Prompt: Work out the count of lines in the entries below that include "define", and write only that count.

Data to use:
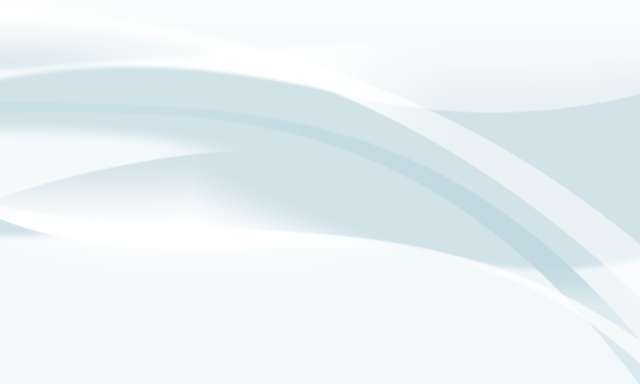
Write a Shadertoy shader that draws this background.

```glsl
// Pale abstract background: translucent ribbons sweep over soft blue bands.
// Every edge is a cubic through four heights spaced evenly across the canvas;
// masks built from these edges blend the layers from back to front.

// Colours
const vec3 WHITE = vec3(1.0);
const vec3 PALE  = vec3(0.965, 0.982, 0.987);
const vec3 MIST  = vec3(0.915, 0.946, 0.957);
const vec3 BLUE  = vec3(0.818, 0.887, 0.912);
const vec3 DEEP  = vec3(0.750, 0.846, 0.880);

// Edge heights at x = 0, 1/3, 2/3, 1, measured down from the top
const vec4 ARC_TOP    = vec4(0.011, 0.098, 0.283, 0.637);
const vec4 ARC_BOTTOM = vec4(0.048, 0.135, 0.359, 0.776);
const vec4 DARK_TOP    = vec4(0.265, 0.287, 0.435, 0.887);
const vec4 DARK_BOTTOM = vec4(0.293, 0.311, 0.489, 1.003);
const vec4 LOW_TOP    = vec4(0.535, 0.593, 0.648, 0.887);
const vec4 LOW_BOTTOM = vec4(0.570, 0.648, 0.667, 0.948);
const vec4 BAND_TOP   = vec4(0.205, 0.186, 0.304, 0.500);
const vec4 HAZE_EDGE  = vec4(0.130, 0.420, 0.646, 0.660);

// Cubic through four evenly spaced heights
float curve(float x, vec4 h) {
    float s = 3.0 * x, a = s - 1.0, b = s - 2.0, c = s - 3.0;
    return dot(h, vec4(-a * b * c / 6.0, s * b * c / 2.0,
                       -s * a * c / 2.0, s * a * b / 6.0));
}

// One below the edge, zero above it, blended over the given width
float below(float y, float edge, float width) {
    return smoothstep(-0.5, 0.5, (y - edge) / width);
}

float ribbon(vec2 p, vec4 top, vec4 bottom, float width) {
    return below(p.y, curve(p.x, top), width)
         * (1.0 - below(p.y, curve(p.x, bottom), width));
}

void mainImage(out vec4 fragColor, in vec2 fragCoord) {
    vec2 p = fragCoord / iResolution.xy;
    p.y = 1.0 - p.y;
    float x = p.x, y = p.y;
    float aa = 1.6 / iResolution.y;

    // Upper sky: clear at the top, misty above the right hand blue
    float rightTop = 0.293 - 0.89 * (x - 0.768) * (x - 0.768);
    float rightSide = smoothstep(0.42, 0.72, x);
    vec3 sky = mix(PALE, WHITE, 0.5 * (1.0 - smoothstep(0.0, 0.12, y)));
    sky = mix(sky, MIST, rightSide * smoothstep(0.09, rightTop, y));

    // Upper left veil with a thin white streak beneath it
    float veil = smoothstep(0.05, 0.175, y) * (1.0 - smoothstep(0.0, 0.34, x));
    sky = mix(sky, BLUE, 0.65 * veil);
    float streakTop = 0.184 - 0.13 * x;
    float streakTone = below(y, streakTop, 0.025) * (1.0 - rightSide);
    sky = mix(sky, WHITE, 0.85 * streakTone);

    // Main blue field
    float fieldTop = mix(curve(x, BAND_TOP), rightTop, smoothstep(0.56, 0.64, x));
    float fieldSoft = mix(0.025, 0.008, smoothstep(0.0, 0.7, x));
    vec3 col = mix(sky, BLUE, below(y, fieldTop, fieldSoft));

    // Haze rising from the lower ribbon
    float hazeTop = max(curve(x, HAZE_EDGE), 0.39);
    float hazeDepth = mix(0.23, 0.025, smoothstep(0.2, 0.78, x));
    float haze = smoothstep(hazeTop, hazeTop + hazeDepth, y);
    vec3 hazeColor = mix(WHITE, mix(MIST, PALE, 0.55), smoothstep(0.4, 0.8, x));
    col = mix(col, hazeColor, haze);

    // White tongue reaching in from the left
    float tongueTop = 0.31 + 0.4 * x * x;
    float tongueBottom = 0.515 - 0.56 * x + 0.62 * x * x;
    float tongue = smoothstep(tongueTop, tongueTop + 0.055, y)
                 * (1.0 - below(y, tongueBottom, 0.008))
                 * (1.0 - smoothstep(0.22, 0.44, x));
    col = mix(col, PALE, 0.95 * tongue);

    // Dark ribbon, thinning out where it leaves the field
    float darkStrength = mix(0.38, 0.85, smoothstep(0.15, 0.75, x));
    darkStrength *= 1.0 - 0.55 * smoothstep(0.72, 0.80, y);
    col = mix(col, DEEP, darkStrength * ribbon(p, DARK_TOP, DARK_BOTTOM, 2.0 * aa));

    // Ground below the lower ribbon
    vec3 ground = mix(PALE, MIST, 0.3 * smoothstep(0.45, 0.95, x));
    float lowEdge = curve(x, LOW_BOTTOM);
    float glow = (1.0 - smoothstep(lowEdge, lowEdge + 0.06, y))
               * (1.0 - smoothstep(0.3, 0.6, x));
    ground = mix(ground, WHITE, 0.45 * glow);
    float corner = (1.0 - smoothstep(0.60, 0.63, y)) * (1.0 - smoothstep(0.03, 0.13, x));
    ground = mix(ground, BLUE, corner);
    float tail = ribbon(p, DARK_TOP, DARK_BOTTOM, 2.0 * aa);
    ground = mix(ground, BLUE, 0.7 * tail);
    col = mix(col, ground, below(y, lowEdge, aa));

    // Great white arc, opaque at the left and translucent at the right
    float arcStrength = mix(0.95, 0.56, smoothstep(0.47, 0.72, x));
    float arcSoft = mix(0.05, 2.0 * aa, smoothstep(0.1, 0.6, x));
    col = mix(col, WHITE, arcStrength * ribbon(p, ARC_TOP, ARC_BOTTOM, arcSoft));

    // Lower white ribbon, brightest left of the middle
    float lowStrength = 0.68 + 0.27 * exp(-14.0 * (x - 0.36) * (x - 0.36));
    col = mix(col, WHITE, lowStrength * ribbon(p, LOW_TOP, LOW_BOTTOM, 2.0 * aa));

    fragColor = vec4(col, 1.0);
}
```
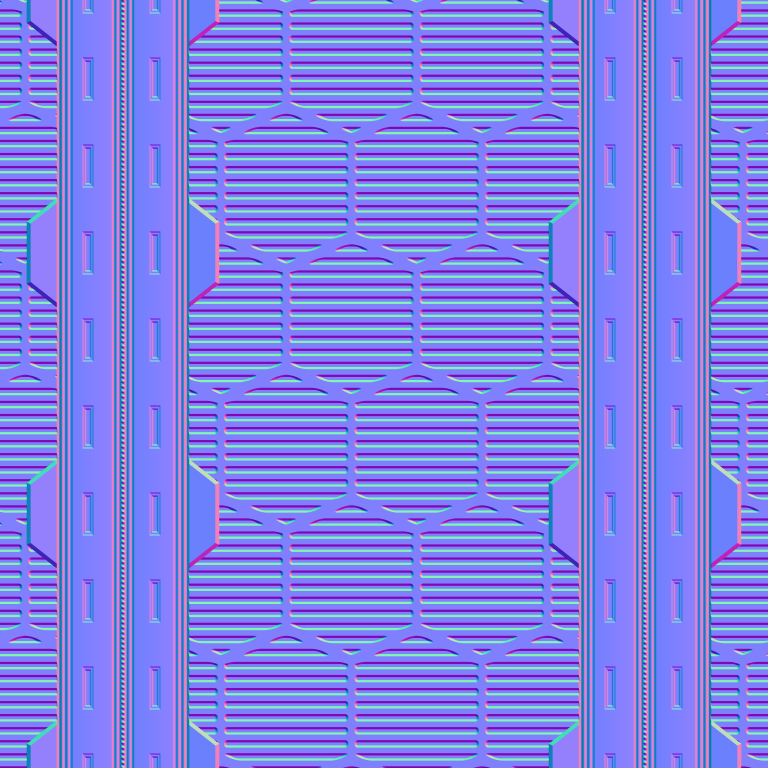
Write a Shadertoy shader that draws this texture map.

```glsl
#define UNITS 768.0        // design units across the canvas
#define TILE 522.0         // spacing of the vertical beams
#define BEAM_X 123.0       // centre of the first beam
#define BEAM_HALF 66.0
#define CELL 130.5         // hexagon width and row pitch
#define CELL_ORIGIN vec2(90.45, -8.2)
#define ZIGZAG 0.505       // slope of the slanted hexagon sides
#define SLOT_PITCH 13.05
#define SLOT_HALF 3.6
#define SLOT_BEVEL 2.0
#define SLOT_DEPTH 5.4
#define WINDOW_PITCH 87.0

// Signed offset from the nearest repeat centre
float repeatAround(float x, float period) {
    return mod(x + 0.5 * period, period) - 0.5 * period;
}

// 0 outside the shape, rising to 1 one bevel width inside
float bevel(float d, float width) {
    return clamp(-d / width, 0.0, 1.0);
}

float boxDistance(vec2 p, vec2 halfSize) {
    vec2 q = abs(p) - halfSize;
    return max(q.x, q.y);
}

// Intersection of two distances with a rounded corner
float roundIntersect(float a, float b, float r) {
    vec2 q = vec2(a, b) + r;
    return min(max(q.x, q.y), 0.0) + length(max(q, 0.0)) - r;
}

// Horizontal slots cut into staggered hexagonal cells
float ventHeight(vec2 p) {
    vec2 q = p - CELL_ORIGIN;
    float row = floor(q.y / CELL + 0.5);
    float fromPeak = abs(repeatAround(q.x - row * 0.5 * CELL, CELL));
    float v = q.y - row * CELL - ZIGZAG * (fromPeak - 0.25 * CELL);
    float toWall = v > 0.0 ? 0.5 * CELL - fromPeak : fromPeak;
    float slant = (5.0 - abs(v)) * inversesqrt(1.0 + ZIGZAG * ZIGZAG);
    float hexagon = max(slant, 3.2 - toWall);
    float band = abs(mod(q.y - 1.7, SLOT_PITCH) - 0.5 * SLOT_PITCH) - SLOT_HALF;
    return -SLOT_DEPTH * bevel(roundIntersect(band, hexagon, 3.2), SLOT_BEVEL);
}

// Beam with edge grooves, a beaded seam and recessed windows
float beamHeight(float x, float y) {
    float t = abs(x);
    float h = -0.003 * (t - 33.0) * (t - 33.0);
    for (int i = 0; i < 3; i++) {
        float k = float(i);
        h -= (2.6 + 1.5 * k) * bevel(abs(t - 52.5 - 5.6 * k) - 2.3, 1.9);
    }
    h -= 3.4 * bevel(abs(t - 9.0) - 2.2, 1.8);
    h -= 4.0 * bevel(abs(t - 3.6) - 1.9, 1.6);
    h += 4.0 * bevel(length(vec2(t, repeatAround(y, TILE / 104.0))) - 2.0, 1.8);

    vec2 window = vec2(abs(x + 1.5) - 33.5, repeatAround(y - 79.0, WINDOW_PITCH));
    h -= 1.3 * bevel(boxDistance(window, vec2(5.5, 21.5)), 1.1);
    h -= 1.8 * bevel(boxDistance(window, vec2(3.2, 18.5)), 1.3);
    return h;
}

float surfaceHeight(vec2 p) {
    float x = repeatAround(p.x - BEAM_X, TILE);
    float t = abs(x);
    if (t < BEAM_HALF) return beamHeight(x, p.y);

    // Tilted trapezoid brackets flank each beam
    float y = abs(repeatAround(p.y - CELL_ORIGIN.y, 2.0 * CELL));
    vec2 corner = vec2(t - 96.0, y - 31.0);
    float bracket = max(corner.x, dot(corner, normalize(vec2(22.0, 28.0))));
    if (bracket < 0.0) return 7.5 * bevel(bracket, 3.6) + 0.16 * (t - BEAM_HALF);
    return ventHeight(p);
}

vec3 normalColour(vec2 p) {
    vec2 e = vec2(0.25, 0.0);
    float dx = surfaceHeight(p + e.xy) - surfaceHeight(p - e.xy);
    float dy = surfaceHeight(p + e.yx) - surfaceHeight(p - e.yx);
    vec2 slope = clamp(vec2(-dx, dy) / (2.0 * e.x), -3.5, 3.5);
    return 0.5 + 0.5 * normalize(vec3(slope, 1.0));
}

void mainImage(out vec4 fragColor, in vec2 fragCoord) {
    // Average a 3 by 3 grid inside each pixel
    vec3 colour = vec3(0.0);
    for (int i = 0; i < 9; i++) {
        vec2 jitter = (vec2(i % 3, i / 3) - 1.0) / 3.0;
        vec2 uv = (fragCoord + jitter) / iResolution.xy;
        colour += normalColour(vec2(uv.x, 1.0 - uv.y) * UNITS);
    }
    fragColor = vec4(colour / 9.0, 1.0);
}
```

Task result: 12